THE PROBLEM
Reproduce exactly, and only, the lines below from the one containing "Arial, Helvetica, sans-serif;" through the one containing "char(50) NOT NULL</span></div>".

DATA PROVIDED
---+---

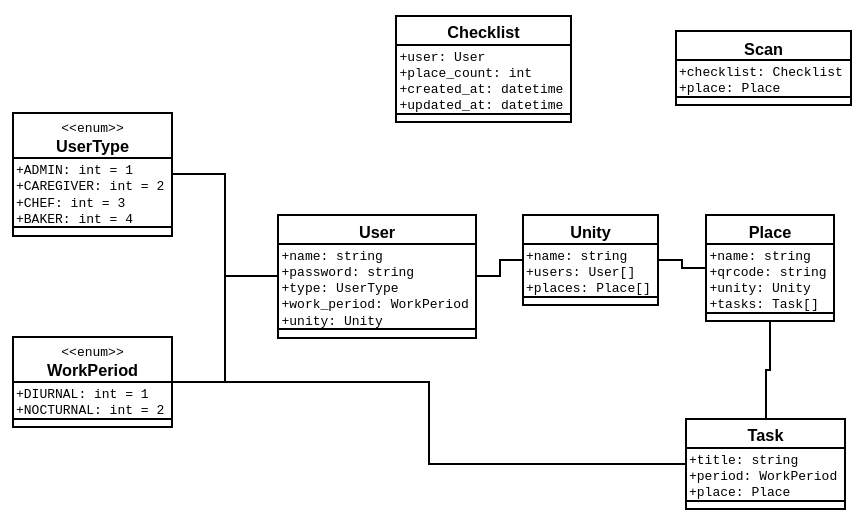
<!DOCTYPE html>
<html lang="en">
<head>
<meta charset="utf-8">
<title>Class diagram</title>
<style>
:root { --ink: #000; --paper: #fff; --line: 2px solid var(--ink); }
* { box-sizing: border-box; margin: 0; padding: 0; }
body { width: 864px; height: 524px; overflow: hidden; background: var(--paper); color: var(--ink); }
.diagram { position: relative; width: 864px; height: 524px; overflow: hidden; }
.connectors { position: absolute; inset: 0; fill: none; stroke: var(--ink); stroke-width: 2; }
.class { --title-top: 5.3px; --indent: 2px; position: absolute; border: var(--line); background: var(--paper); }
.class header { height: 28.5px; padding-top: var(--title-top); border-bottom: var(--line); text-align: center; }
.class.enum header { height: 45px; }
h2 { font: bold 16.3px/20px "Liberation Sans", Arial, sans-serif; }
.stereotype { position: relative; top: 1px; font: 13px/17px "Liberation Mono", monospace; }
.attributes { list-style: none; padding: 4px 0 0 var(--indent); font: 13px/16.3px "Liberation Mono", monospace; white-space: nowrap; }
.operations { height: 8.5px; margin-top: -1.8px; border-top: var(--line); }
#checklist { --indent: 2.5px; left: 395px; top: 15px; width: 177px; }
#scan { --title-top: 6.3px; left: 675px; top: 30.4px; width: 177px; }
#user-type { left: 12px; top: 112px; width: 161px; }
#user { --title-top: 6.3px; --indent: 2.5px; left: 277px; top: 214px; width: 200px; }
#unity { --title-top: 6.3px; left: 522px; top: 214px; width: 137px; }
#place { --title-top: 6.3px; --indent: 2.5px; left: 705px; top: 214px; width: 130px; }
#work-period { left: 12px; top: 336px; width: 161px; }
#task { left: 685px; top: 418px; width: 161px; }
</style>
</head>
<body>
<main class="diagram">
  <svg class="connectors" width="864" height="524" viewBox="0 0 864 524" aria-hidden="true">
    <path d="M172 174H225V276H278"/>
    <path d="M172 382H225V276"/>
    <path d="M172 382H429V464H686"/>
    <path d="M476 276H500V260H523"/>
    <path d="M658 260H682V268H706"/>
    <path d="M770 320V370H766V419"/>
  </svg>

  <section class="class" id="checklist">
    <header><h2>Checklist</h2></header>
    <ul class="attributes">
      <li>+user: User</li>
      <li>+place_count: int</li>
      <li>+created_at: datetime</li>
      <li>+updated_at: datetime</li>
    </ul>
    <div class="operations"></div>
  </section>

  <section class="class" id="scan">
    <header><h2>Scan</h2></header>
    <ul class="attributes">
      <li>+checklist: Checklist</li>
      <li>+place: Place</li>
    </ul>
    <div class="operations"></div>
  </section>

  <section class="class enum" id="user-type">
    <header><p class="stereotype">&lt;&lt;enum&gt;&gt;</p><h2>UserType</h2></header>
    <ul class="attributes">
      <li>+ADMIN: int = 1</li>
      <li>+CAREGIVER: int = 2</li>
      <li>+CHEF: int = 3</li>
      <li>+BAKER: int = 4</li>
    </ul>
    <div class="operations"></div>
  </section>

  <section class="class" id="user">
    <header><h2>User</h2></header>
    <ul class="attributes">
      <li>+name: string</li>
      <li>+password: string</li>
      <li>+type: UserType</li>
      <li>+work_period: WorkPeriod</li>
      <li>+unity: Unity</li>
    </ul>
    <div class="operations"></div>
  </section>

  <section class="class" id="unity">
    <header><h2>Unity</h2></header>
    <ul class="attributes">
      <li>+name: string</li>
      <li>+users: User[]</li>
      <li>+places: Place[]</li>
    </ul>
    <div class="operations"></div>
  </section>

  <section class="class" id="place">
    <header><h2>Place</h2></header>
    <ul class="attributes">
      <li>+name: string</li>
      <li>+qrcode: string</li>
      <li>+unity: Unity</li>
      <li>+tasks: Task[]</li>
    </ul>
    <div class="operations"></div>
  </section>

  <section class="class enum" id="work-period">
    <header><p class="stereotype">&lt;&lt;enum&gt;&gt;</p><h2>WorkPeriod</h2></header>
    <ul class="attributes">
      <li>+DIURNAL: int = 1</li>
      <li>+NOCTURNAL: int = 2</li>
    </ul>
    <div class="operations"></div>
  </section>

  <section class="class" id="task">
    <header><h2>Task</h2></header>
    <ul class="attributes">
      <li>+title: string</li>
      <li>+period: WorkPeriod</li>
      <li>+place: Place</li>
    </ul>
    <div class="operations"></div>
  </section>
</main>
</body>
</html>
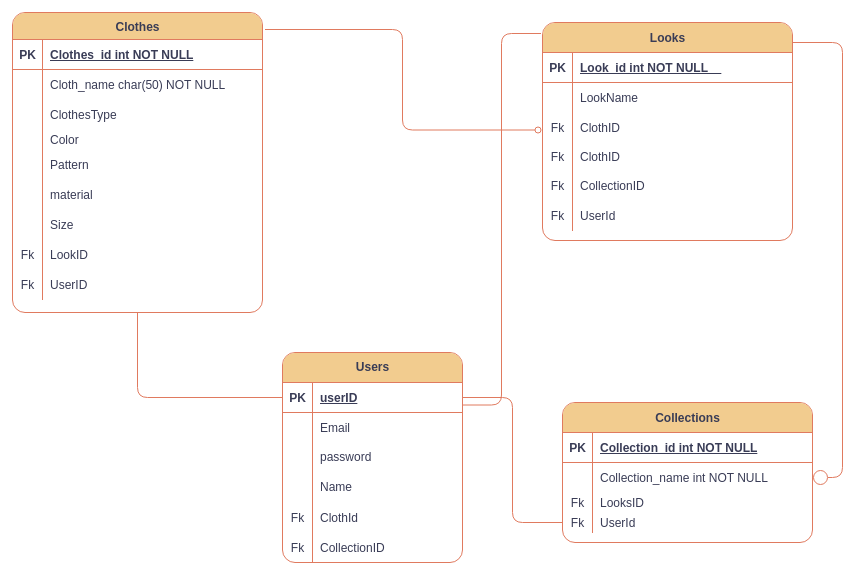
<!DOCTYPE html>
<html lang="en">
<head>
<meta charset="utf-8">
<title>Wardrobe entity relationship diagram</title>
<style>
:root {
  --paper: #ffffff;
  --line: #e07a5f;
  --header: #f2cc8f;
  --ink: #393c56;
}
* { box-sizing: border-box; margin: 0; padding: 0; }
body { width: 864px; height: 575px; overflow: hidden; background: var(--paper); }
.diagram {
  position: relative;
  width: 864px;
  height: 575px;
  overflow: hidden;
  color: var(--ink);
  font: 12px/14px "Liberation Sans", Arial, Helvetica, sans-serif;
}
.connectors { position: absolute; inset: 0; fill: none; stroke: var(--line); stroke-width: 1; }
.connectors circle { fill: var(--paper); }

.entity {
  position: absolute;
  display: flex;
  flex-direction: column;
  overflow: hidden;
  background: var(--paper);
  border: 1px solid var(--line);
  border-radius: 13px;
  white-space: nowrap;
}
.entity h2 {
  flex: none;
  display: flex;
  align-items: center;
  justify-content: center;
  height: 30px;
  background: var(--header);
  border-bottom: 1px solid var(--line);
  font: inherit;
  font-weight: bold;
}
.row { flex: none; display: grid; grid-template-columns: 30px 1fr; height: 30px; }
.row > * { display: flex; align-items: center; }
.key { justify-content: center; border-right: 1px solid var(--line); }
.field { padding-left: 7px; }
.primary { border-bottom: 1px solid var(--line); font-weight: bold; }
.primary .field { text-decoration: underline; }
.short { height: 20px; }
.h28 { height: 28px; }
.h29 { height: 29px; }
.h31 { height: 31px; }

.clothes { left: 12px; top: 12px; width: 251px; height: 301px; }
.clothes h2 { height: 27px; padding-top: 2px; }
.looks { left: 542px; top: 22px; width: 251px; height: 219px; }
.users { left: 282px; top: 352px; width: 181px; height: 211px; }
.users h2 { padding-bottom: 1px; }
.collections { left: 562px; top: 402px; width: 251px; height: 141px; }
</style>
</head>
<body>
<main class="diagram">

  <section class="entity clothes">
    <h2>Clothes</h2>
    <div class="row primary"><span class="key">PK</span><span class="field">Clothes_id int NOT NULL</span></div>
    <div class="row"><span class="key"></span><span class="field">Cloth_name char(50) NOT NULL</span></div>
    <div class="row"><span class="key"></span><span class="field">ClothesType</span></div>
    <div class="row short"><span class="key"></span><span class="field">Color</span></div>
    <div class="row"><span class="key"></span><span class="field">Pattern</span></div>
    <div class="row"><span class="key"></span><span class="field">material</span></div>
    <div class="row"><span class="key"></span><span class="field">Size</span></div>
    <div class="row"><span class="key">Fk</span><span class="field">LookID</span></div>
    <div class="row"><span class="key">Fk</span><span class="field">UserID</span></div>
  </section>

  <section class="entity looks">
    <h2>Looks</h2>
    <div class="row primary"><span class="key">PK</span><span class="field">Look_id int NOT NULL&nbsp;&nbsp;&nbsp;&nbsp;</span></div>
    <div class="row"><span class="key"></span><span class="field">LookName</span></div>
    <div class="row"><span class="key">Fk</span><span class="field">ClothID</span></div>
    <div class="row h28"><span class="key">Fk</span><span class="field">ClothID</span></div>
    <div class="row"><span class="key">Fk</span><span class="field">CollectionID</span></div>
    <div class="row"><span class="key">Fk</span><span class="field">UserId</span></div>
  </section>

  <section class="entity users">
    <h2>Users</h2>
    <div class="row primary"><span class="key">PK</span><span class="field">userID</span></div>
    <div class="row h29"><span class="key"></span><span class="field">Email</span></div>
    <div class="row"><span class="key"></span><span class="field">password</span></div>
    <div class="row"><span class="key"></span><span class="field">Name</span></div>
    <div class="row h31"><span class="key">Fk</span><span class="field">ClothId</span></div>
    <div class="row h29"><span class="key">Fk</span><span class="field">CollectionID</span></div>
  </section>

  <section class="entity collections">
    <h2>Collections</h2>
    <div class="row primary"><span class="key">PK</span><span class="field">Collection_id int NOT NULL</span></div>
    <div class="row"><span class="key"></span><span class="field">Collection_name int NOT NULL</span></div>
    <div class="row short"><span class="key">Fk</span><span class="field">LooksID</span></div>
    <div class="row short"><span class="key">Fk</span><span class="field">UserId</span></div>
  </section>

  <svg class="connectors" width="864" height="575" viewBox="0 0 864 575" aria-hidden="true">
    <path class="clothes-to-looks" d="M265 29.5H392.5Q402.5 29.5 402.5 39.5V120Q402.5 130 412.5 130H535"/>
    <circle cx="538" cy="130" r="3"/>
    <path class="looks-to-users" d="M541 33.5H511.5Q501.5 33.5 501.5 43.5V395Q501.5 405 491.5 405H463"/>
    <path class="looks-to-collections" d="M793 42.5H832.5Q842.5 42.5 842.5 52.5V467.5Q842.5 477.5 832.5 477.5H828"/>
    <circle cx="820.5" cy="477.5" r="7"/>
    <path class="clothes-to-users" d="M137.5 313V387.5Q137.5 397.5 147.5 397.5H282"/>
    <path class="users-to-collections" d="M463 397.5H502.5Q512.5 397.5 512.5 407.5V512.5Q512.5 522.5 522.5 522.5H562"/>
  </svg>

</main>
</body>
</html>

---+---

SOLUTION TO THIS EXERCISE
  font: 12px/14px "Liberation Sans", Arial, Helvetica, sans-serif;
}
.connectors { position: absolute; inset: 0; fill: none; stroke: var(--line); stroke-width: 1; }
.connectors circle { fill: var(--paper); }

.entity {
  position: absolute;
  display: flex;
  flex-direction: column;
  overflow: hidden;
  background: var(--paper);
  border: 1px solid var(--line);
  border-radius: 13px;
  white-space: nowrap;
}
.entity h2 {
  flex: none;
  display: flex;
  align-items: center;
  justify-content: center;
  height: 30px;
  background: var(--header);
  border-bottom: 1px solid var(--line);
  font: inherit;
  font-weight: bold;
}
.row { flex: none; display: grid; grid-template-columns: 30px 1fr; height: 30px; }
.row > * { display: flex; align-items: center; }
.key { justify-content: center; border-right: 1px solid var(--line); }
.field { padding-left: 7px; }
.primary { border-bottom: 1px solid var(--line); font-weight: bold; }
.primary .field { text-decoration: underline; }
.short { height: 20px; }
.h28 { height: 28px; }
.h29 { height: 29px; }
.h31 { height: 31px; }

.clothes { left: 12px; top: 12px; width: 251px; height: 301px; }
.clothes h2 { height: 27px; padding-top: 2px; }
.looks { left: 542px; top: 22px; width: 251px; height: 219px; }
.users { left: 282px; top: 352px; width: 181px; height: 211px; }
.users h2 { padding-bottom: 1px; }
.collections { left: 562px; top: 402px; width: 251px; height: 141px; }
</style>
</head>
<body>
<main class="diagram">

  <section class="entity clothes">
    <h2>Clothes</h2>
    <div class="row primary"><span class="key">PK</span><span class="field">Clothes_id int NOT NULL</span></div>
    <div class="row"><span class="key"></span><span class="field">Cloth_name char(50) NOT NULL</span></div>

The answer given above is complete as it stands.